(Stored data)
- - - - - - -

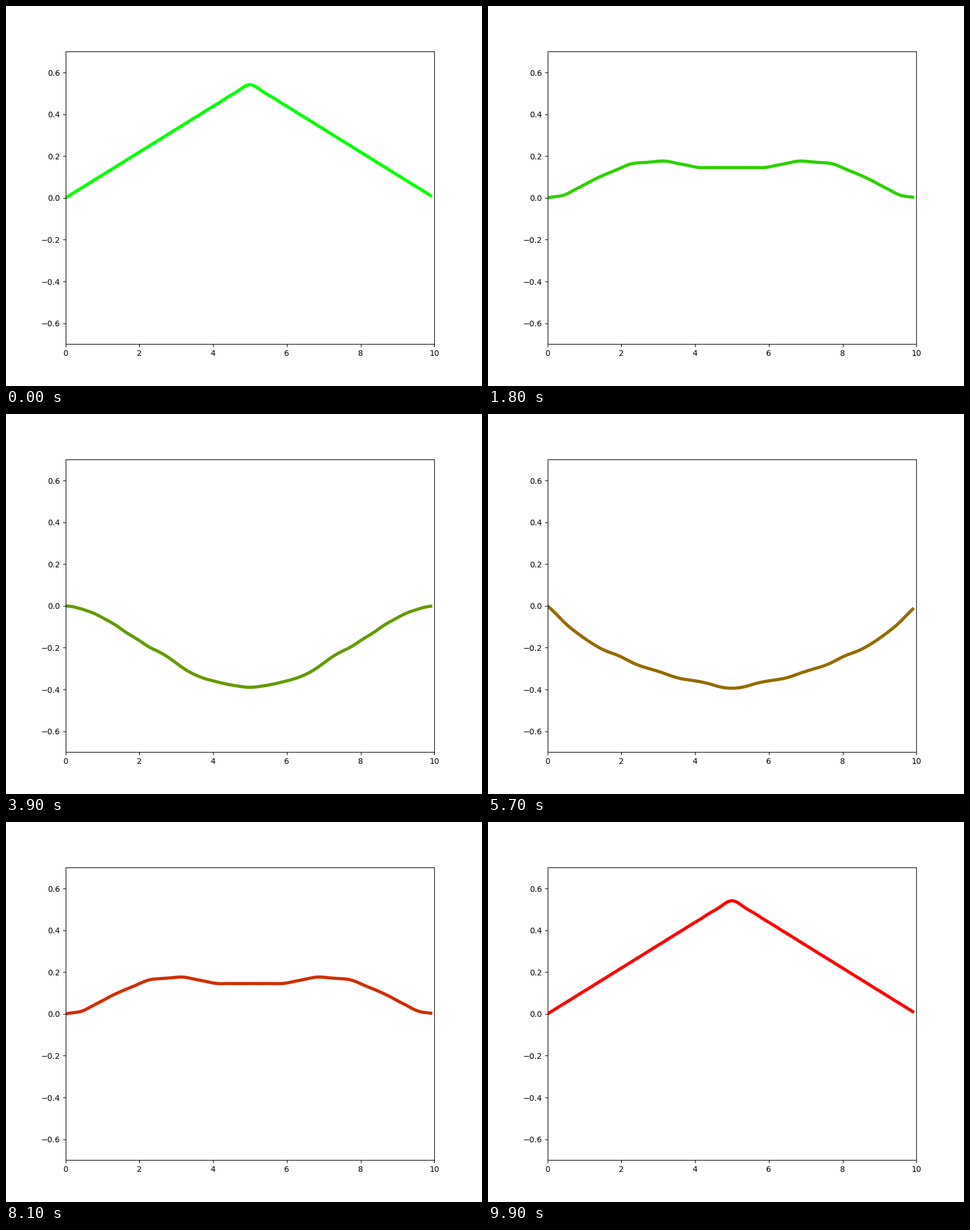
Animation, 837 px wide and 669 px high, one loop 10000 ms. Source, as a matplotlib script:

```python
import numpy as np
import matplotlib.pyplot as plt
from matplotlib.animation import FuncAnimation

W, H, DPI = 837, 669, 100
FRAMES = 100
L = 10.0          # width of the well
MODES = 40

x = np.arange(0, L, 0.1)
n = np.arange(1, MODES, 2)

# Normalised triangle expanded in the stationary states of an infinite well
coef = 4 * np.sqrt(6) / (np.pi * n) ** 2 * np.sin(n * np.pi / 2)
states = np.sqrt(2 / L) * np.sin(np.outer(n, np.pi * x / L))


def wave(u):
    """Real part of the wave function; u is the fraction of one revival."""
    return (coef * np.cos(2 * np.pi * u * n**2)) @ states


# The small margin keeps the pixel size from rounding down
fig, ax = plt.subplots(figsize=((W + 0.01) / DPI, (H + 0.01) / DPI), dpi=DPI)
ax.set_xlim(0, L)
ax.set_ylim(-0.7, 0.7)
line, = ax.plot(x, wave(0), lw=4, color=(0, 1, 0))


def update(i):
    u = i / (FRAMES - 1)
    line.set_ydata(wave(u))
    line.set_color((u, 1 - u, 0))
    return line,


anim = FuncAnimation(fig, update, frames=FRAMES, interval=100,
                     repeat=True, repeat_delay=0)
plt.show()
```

- - - - - - -

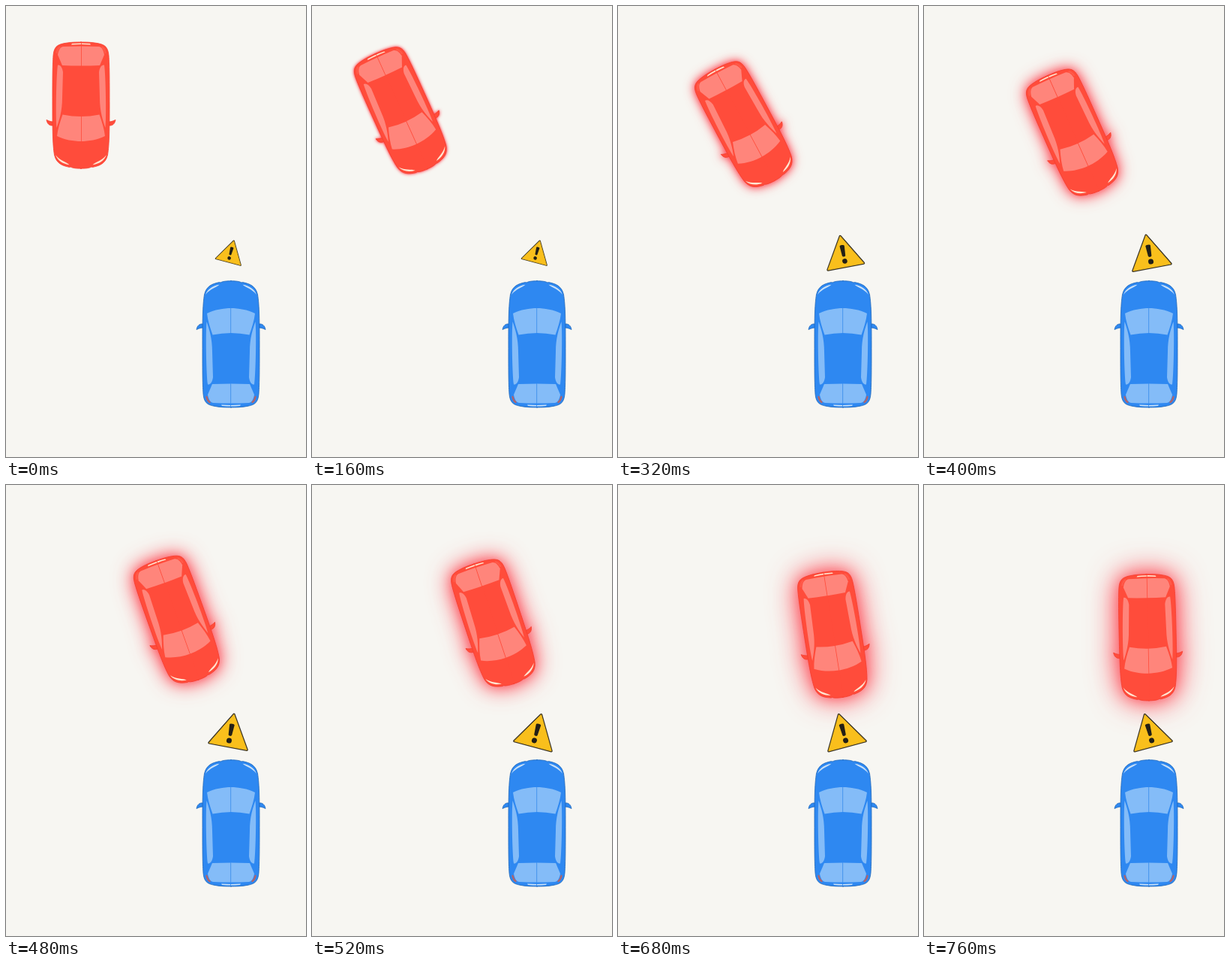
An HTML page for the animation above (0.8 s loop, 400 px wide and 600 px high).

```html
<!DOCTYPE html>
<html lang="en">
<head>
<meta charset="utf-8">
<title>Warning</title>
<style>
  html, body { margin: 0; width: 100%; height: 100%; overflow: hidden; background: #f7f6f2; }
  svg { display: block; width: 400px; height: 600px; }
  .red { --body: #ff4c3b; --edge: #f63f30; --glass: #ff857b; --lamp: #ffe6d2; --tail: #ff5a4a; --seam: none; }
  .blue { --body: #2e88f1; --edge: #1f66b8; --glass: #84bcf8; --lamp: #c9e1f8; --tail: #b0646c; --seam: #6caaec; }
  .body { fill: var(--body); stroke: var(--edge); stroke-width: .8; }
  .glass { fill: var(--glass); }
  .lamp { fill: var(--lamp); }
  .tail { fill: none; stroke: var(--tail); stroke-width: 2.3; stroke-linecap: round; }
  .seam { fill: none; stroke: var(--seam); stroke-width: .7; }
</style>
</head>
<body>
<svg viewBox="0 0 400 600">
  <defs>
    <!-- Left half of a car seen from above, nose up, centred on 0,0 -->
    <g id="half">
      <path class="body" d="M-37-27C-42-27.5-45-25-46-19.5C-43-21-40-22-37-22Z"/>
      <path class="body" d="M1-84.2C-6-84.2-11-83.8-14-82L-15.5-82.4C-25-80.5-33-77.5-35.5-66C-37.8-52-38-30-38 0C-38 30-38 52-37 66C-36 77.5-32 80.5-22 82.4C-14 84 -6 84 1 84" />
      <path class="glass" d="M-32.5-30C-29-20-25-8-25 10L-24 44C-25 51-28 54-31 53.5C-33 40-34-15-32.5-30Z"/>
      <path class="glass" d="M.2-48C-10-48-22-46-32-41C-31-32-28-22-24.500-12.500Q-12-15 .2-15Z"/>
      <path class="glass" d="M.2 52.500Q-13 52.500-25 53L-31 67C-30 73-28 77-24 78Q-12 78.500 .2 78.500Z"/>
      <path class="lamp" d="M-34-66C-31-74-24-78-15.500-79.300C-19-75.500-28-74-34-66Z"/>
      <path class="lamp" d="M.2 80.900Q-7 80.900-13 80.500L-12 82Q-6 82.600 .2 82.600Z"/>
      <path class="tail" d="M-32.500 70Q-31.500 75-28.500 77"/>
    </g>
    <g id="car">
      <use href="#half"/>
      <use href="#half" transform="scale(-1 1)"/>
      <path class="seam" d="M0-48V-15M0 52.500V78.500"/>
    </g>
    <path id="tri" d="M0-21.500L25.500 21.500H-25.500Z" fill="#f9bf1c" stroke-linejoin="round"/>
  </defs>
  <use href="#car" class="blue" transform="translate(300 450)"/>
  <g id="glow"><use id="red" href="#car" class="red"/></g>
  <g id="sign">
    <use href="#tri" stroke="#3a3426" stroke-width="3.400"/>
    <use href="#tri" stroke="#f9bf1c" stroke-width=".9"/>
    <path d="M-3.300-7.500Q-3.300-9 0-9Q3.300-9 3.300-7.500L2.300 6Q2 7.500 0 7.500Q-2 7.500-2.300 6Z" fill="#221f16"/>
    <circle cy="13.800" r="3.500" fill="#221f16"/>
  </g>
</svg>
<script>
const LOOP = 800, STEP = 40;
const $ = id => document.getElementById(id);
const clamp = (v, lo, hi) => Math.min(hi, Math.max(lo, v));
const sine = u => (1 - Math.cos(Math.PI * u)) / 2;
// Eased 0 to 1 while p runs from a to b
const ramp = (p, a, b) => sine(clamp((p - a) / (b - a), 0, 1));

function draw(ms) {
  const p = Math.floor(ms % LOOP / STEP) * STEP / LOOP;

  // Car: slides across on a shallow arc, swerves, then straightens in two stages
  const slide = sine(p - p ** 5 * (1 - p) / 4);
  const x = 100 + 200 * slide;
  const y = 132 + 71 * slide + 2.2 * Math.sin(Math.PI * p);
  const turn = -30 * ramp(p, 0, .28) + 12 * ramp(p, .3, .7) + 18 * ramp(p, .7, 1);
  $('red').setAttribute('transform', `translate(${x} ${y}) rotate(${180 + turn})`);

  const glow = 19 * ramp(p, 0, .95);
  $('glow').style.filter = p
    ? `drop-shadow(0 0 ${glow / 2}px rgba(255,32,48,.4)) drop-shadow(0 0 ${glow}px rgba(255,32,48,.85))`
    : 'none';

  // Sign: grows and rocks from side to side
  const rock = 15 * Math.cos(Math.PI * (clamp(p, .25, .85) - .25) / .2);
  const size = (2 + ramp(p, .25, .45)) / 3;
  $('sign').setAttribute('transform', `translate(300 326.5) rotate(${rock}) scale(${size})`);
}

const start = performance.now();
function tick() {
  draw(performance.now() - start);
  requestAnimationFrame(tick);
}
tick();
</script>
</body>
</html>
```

- - - - - - -

Required action » This task asks for the number of lines above that include the string "clamp". Respond with that number only.

Written response » 3